In his chapters on Lewis and Radcliffe, Watt revisits the famous debate between the two over issues of propriety, but more useful are his comments on the material they imported into the Gothic, their relation to contemporary anxieties over the spread of literacy, and their critical receptions. In a helpful discussion of the vagaries of the term "German" in criticism of the 1790s, Watt notes that by the end of the decade the label signified an author's perniciousness and his (or her) succumbing to popular taste; Lewis unashamedly seemed to have embraced both. Watt reminds us, however, that The Monk was not entirely without praise, critics' admiring Lewis's attempt to define himself as an innovator set "against a feminized notion of romance" (91). Radcliffe, by contrast, Watt suggests, attempted instead to educate her readers about the excesses of sensibility by introducing to the Gothic the bildungsroman, a focus on the heroine, and an emphasis on aesthetic theory. Unlike Lewis too, Radcliffe was the darling of the conservative critics of the period, which Watt accounts for, intriguingly, through the politicized interpretations of her use of the supernatural (or lack thereof). With superstition linked to "revolutionary idealism," Watt holds, Radcliffe's explained supernaturalism seemed to line the writer herself up with "the rule of law" (116). But as with Lewis's reception, there were two sides to the critical coin; if Radcliffe was spared political attacks (curiously, since her own liberal politics sometimes bubbled up into her works), it was because reviewers dismissed her as "naïve and ignorant" (126).

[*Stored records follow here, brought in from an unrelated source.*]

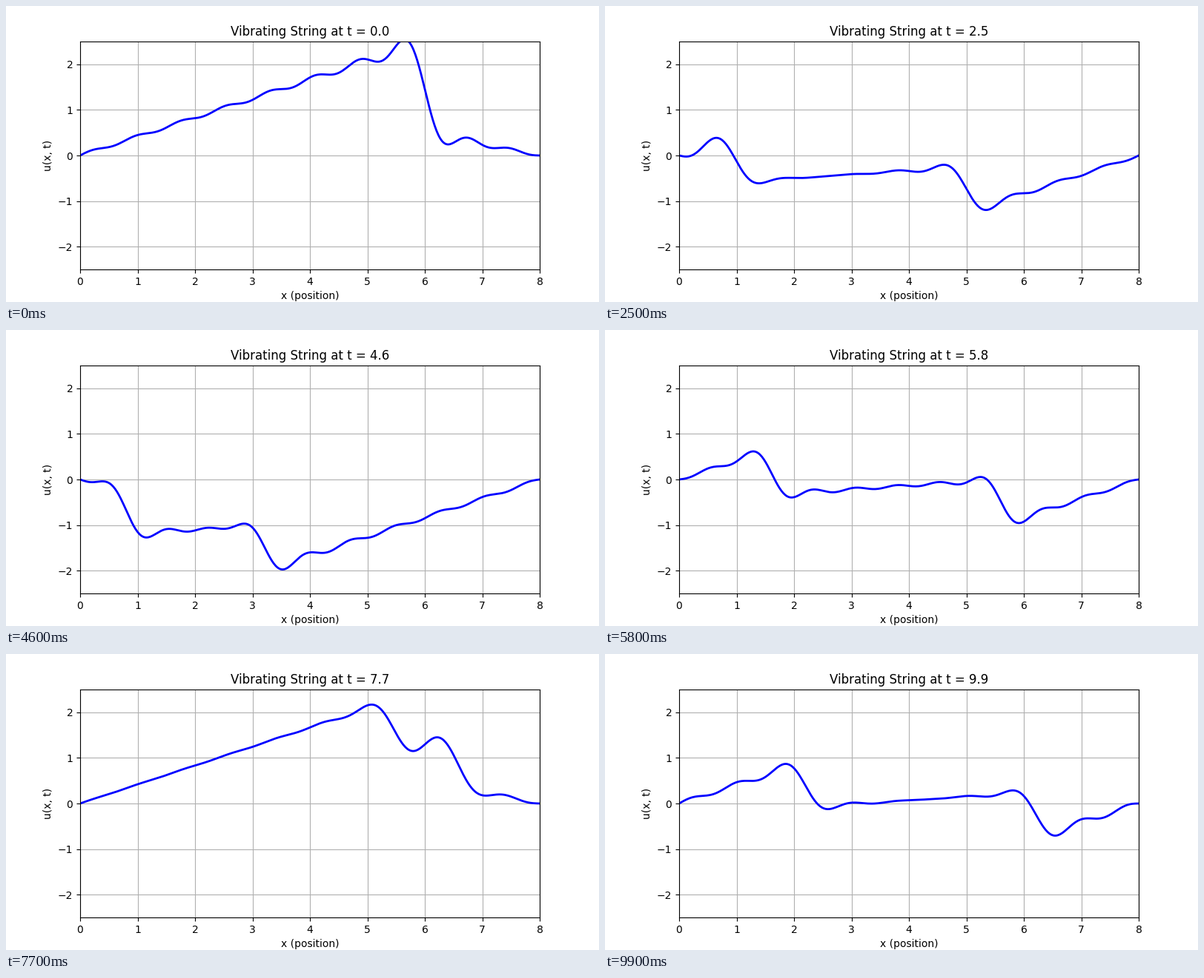
These frames come from a looping animation (800 px wide and 400 px high, 10 s). A matplotlib script:

```python
import numpy as np
import matplotlib.pyplot as plt
from matplotlib.animation import FuncAnimation

L = 8.0        # string length
A = 6.0        # position of the jump
C = 2.0        # wave speed
TERMS = 20
FRAMES = 100
DT = 0.1

# Sine coefficients of 5x/12 on [0, A] and (L - x)/4 on [A, L]
k = np.arange(1, TERMS + 1) * np.pi / L
sin_a, cos_a = np.sin(k * A), np.cos(k * A)
rise = 5 / 12 * (sin_a / k**2 - A * cos_a / k)
fall = 1 / 4 * (sin_a / k**2 + (L - A) * cos_a / k)
b = 2 / L * (rise + fall)

x = np.linspace(0, L, 500)
modes = np.sin(np.outer(x, k))


def u(t):
    return modes @ (b * np.cos(C * k * t))


fig, ax = plt.subplots(figsize=(8, 4), dpi=100)
line, = ax.plot(x, u(0), color="blue", lw=2)
ax.set_xlim(0, L)
ax.set_ylim(-2.5, 2.5)
ax.set_xlabel("x (position)")
ax.set_ylabel("u(x, t)")
ax.grid(True)
title = ax.set_title("Vibrating String at t = 0.0")


def update(i):
    t = i * DT
    line.set_ydata(u(t))
    title.set_text(f"Vibrating String at t = {t:.1f}")
    return line, title


anim = FuncAnimation(fig, update, frames=FRAMES, interval=100, repeat=True)
plt.show()
```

Defining himself against the Gothic as a whole, but perhaps especially its female writers, Watt holds, was Scott. As opposed to the apparently restricted scope of Reeve, Radcliffe, and Charlotte Smith—a scope that Scott helped to define, as Watt points out—the Waverley novelist aimed at infiltrating romance with "the more prestigious discourse of historiography" (140). Scott's move to history has long been seen as a final chapter to the Gothic, but as Watt's investigation of Scott's and the Gothic's later receptions reveals, both underwent a reversal of fortune. Through readings of Ivanhoe, The Antiquary, and The Bride of Lammermoor, Watt shows that romance is never completely subsumed by history in Scott's works. By the end of the nineteenth century, Scott was seen as complicit with romance and no better than the Gothic; the Gothic, in turn, came to be valued precisely because it lacked historical content and to emerge, with the rise of twentieth-century interest in the form, as a "unitary genre" (3).

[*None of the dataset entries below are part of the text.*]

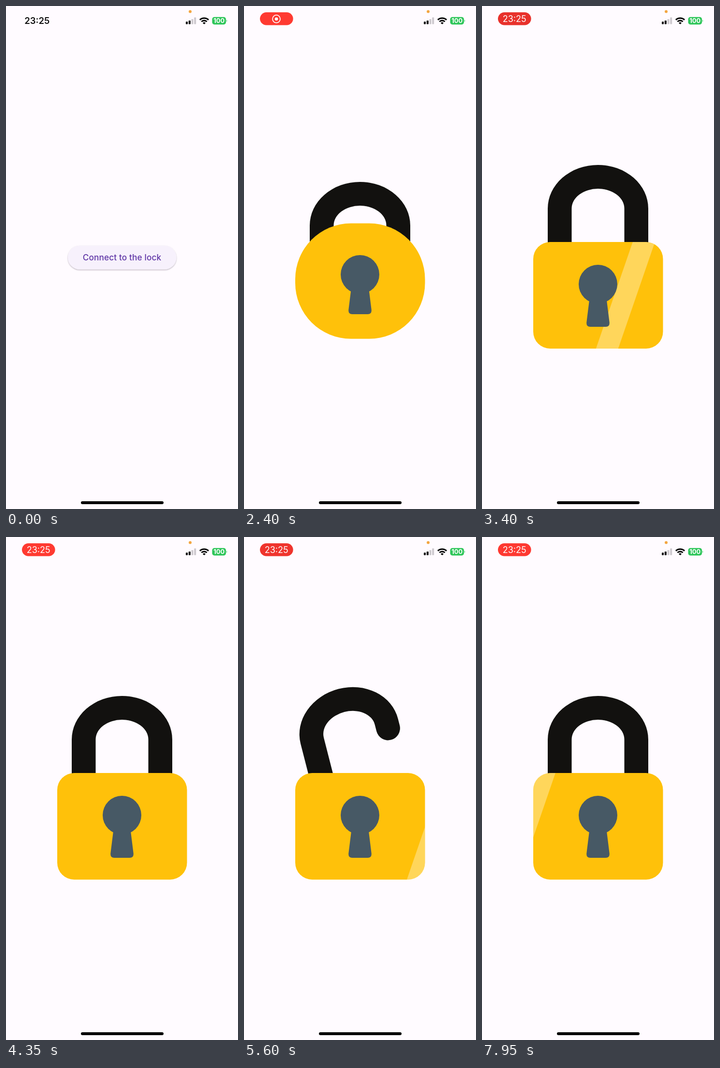
Recreate the animation shown at these times as an HTML page. Size 480x1038 px, loop 8 s.

```html
<!DOCTYPE html>
<html lang="en">
<head>
<meta charset="utf-8">
<title>Lock</title>
<style>
  html, body { margin: 0; width: 100%; height: 100%; overflow: hidden; background: #fffbff; }
  svg { display: block; width: 100%; height: 100%; }
  text { font-family: Inter, Roboto, sans-serif; text-anchor: middle; }
  .hidden { display: none; }
</style>
</head>
<body>
<svg viewBox="0 0 480 1038">
  <defs>
    <clipPath id="bodyClip"><rect class="body" x="106" width="268.5"/></clipPath>
    <clipPath id="buttonClip"><rect x="128" y="494.5" width="224.5" height="49" rx="24.5"/></clipPath>
    <filter id="shadow" x="-10%" y="-20%" width="120%" height="150%">
      <feDropShadow dx="0" dy="1.3" stdDeviation="1.1" flood-color="#2a1838" flood-opacity=".34"/>
    </filter>
  </defs>
  <rect width="480" height="1038" fill="#fffbff"/>

  <!-- status bar -->
  <circle cx="381" cy="11.5" r="3" fill="#f3a640"/>
  <text id="clock" x="64.3" y="37.3" font-size="18.5" font-weight="600" fill="#111">23:25</text>
  <g id="pill">
    <rect id="pillBack" x="33" y="13" width="68.6" height="26.5" rx="13.25"/>
    <g id="record" fill="none" stroke="#fff" stroke-width="1.7">
      <circle cx="67" cy="26.7" r="8"/>
      <circle cx="67" cy="26.7" r="3.3" fill="#fff" stroke="none"/>
    </g>
    <text id="pillClock" x="67.2" y="33" font-size="18" fill="#fff">23:25</text>
  </g>
  <g fill="#000">
    <rect x="372" y="32.3" width="4" height="5.2" rx="1"/>
    <rect x="377.8" y="30" width="4" height="7.5" rx="1"/>
    <rect x="383.5" y="27" width="4" height="10.5" rx="1" fill="#cdc9ce"/>
    <rect x="389.2" y="23.5" width="4" height="14" rx="1" fill="#cdc9ce"/>
  </g>
  <g fill="none" stroke="#000" stroke-width="3">
    <path d="M401 28.6A13 13 0 0 1 419 28.6"/>
    <path d="M404.4 32.3A8 8 0 0 1 415.6 32.3"/>
    <path d="M407 34.9A4.3 4.3 0 0 1 413 34.9L410 37.8Z" fill="#000" stroke="none"/>
  </g>
  <rect x="426.5" y="22.8" width="28.6" height="15.4" rx="4.6" fill="#2fc65a"/>
  <path d="M456.2 28.2Q458.4 30.5 456.2 32.8Z" fill="#2fc65a"/>
  <text x="440.8" y="35.2" font-size="13" font-weight="700" fill="#fff">100</text>
  <rect x="155" y="1022" width="171" height="6" rx="3" fill="#000"/>

  <g id="start">
    <rect x="128" y="494.5" width="224.5" height="49" rx="24.5" fill="#f7f1fc" filter="url(#shadow)"/>
    <circle id="ripple" cx="240" cy="519" fill="#6750a4" opacity=".1" clip-path="url(#buttonClip)"/>
    <text x="240" y="525.3" font-size="17.23" font-weight="500" letter-spacing=".12" fill="#5f35a6">Connect to the lock</text>
  </g>

  <g id="loader">
    <g id="dots" fill="#2196f3"></g>
    <text x="240" y="569.9" font-size="22.15" letter-spacing=".3" fill="#151317">Connecting</text>
  </g>

  <g id="lock">
    <path id="shackle" fill="#12110f"/>
    <rect class="body" x="106" width="268.5" fill="#ffc10a"/>
    <g clip-path="url(#bodyClip)">
      <path id="gleam" d="M0 487h46l-76 220h-46z" fill="#fff" opacity=".33"/>
    </g>
    <g fill="#475965">
      <circle id="hole" cx="240" r="40"/>
      <path id="stem" d="M223.4 596L216.4 652Q215 662 224 662H256Q265 662 263.6 652L256.6 596Z"/>
    </g>
  </g>
</svg>
<script>
const LOOP = 8000, STEP = 50;
const PILL_IN = 450, PILL_CLOCK = 2900;
const TAP = 1300, LOADER = 1398, LOCK = 1900, MORPH = 2203;
const OPEN = 4400, CLOSE = 7150;
const GLEAMS = [2912, 4916, 7861];

const $ = id => document.getElementById(id);
const show = (id, on) => $(id).classList.toggle('hidden', !on);
const set = (el, attrs) => { for (const k in attrs) el.setAttribute(k, attrs[k]); };
const ramp = (t, from, length) => Math.min(1, Math.max(0, (t - from) / length));
const ease = p => (1 - Math.cos(Math.PI * p)) / 2;
const mix = (a, b, p) => a + (b - a) * p;

const dots = Array.from({ length: 5 }, (_, i) => {
  const dot = document.createElementNS('http://www.w3.org/2000/svg', 'rect');
  set(dot, { x: 196.9 + 18.75 * i, width: 11.2, rx: 5.6 });
  return $('dots').appendChild(dot);
});

function drawStatus(t) {
  const pill = ramp(t, PILL_IN, 200);
  show('clock', pill === 0);
  $('pill').style.opacity = pill;
  show('record', t < PILL_CLOCK);
  show('pillClock', t >= PILL_CLOCK);
  const glow = (1 - Math.cos((t - 1450) / 1900 * 2 * Math.PI)) / 2;
  const rgb = [mix(232, 255, glow), mix(49, 58, glow), mix(43, 49, glow)].map(Math.round);
  set($('pillBack'), { fill: `rgb(${rgb})` });
}

// Each dot stretches, rises, shrinks and falls, a little after its neighbour.
function drawDots(t) {
  const cycle = (t - LOADER) / 1600 % 1;
  dots.forEach((dot, i) => {
    const part = from => ramp(cycle - 0.09 * i, from, 0.1);
    const tall = i % 2 ? 60 : 34;
    const height = mix(11.2, tall, part(0) - part(0.28));
    const y = 503 - 17 * (part(0.18) - part(0.47));
    set(dot, { y: y - height / 2, height });
  });
}

function drawLock(t) {
  const grow = ease(ramp(t, LOCK, MORPH - LOCK));
  const left = 1 - ease(ramp(t, MORPH, 340));
  const open = ease(ramp(t, OPEN, 350)) - ease(ramp(t, CLOSE, 400));

  set($('lock'), { transform: `translate(240 519) scale(${grow}) translate(-240 -519)` });

  const height = 220 + 48 * left;
  const rx = Math.min(35 + 213 * left, height / 2);
  const y = 597 - 78 * left - height / 2;
  document.querySelectorAll('.body').forEach(el => set(el, { y, height, rx }));

  set($('hole'), { cy: 574 - 53 * left });
  set($('stem'), { transform: `translate(0 ${-69 * left})` });

  const end = 418 + mix(78, 14, open);
  set($('shackle'), {
    d: `M136 500V418A104 90 0 0 1 344 418V${end}A24.75 24.75 0 0 1 294.5 ${end}V418A54.5 41 0 0 0 185.5 418V500Z`,
    transform: `translate(0 ${93 * left}) rotate(${-14.4 * open} 160.8 497)`
  });

  const start = GLEAMS.filter(s => t >= s).pop();
  show('gleam', start !== undefined);
  if (start !== undefined) set($('gleam'), { transform: `translate(${60 + 0.516 * (t - start)} 0)` });
}

function draw(t) {
  drawStatus(t);
  show('start', t < LOADER);
  show('loader', t >= LOADER && t < LOCK);
  show('lock', t >= LOCK);
  if (t < LOADER) set($('ripple'), { r: 130 * ramp(t, TAP, 150) });
  else if (t < LOCK) drawDots(t);
  else drawLock(t);
}

const origin = performance.now();
function frame() {
  const t = (performance.now() - origin) % LOOP;
  draw(Math.floor(t / STEP) * STEP);
  requestAnimationFrame(frame);
}
frame();
</script>
</body>
</html>
```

A difficulty with Contesting the Gothic is its suggestion that current scholarship continues to be plagued by problems of earlier criticism of the Gothic. For instance, it is no longer the case that Walpole is viewed, at least by established scholars of the field, as the "father" of the Gothic. Likewise, critics have long recognized the shortcomings of holding up Lewis's intentionally scandalous novel as representative of the form and of the essentializing perils of defining "female Gothic" as "monolithic category" (109). One could wish also for a clearer definition of "genre" from the onset; Watt seems to ascribe to the category itself the normative, unifying limitations that earlier twentieth-century critics, as he rightly points out, ascribed to the Gothic. Blind adherence to its conventions is not a failure of any genre as such. (However, whether contemporary readers recognized the Gothic as a genre, or instead saw it as merely a mode of romance, has yet to be fully settled.) Nonetheless, Watt usefully re-maps the territory of the Gothic, marking out its heterogeneity in direct ways and offering up genuinely original research that yields important insights.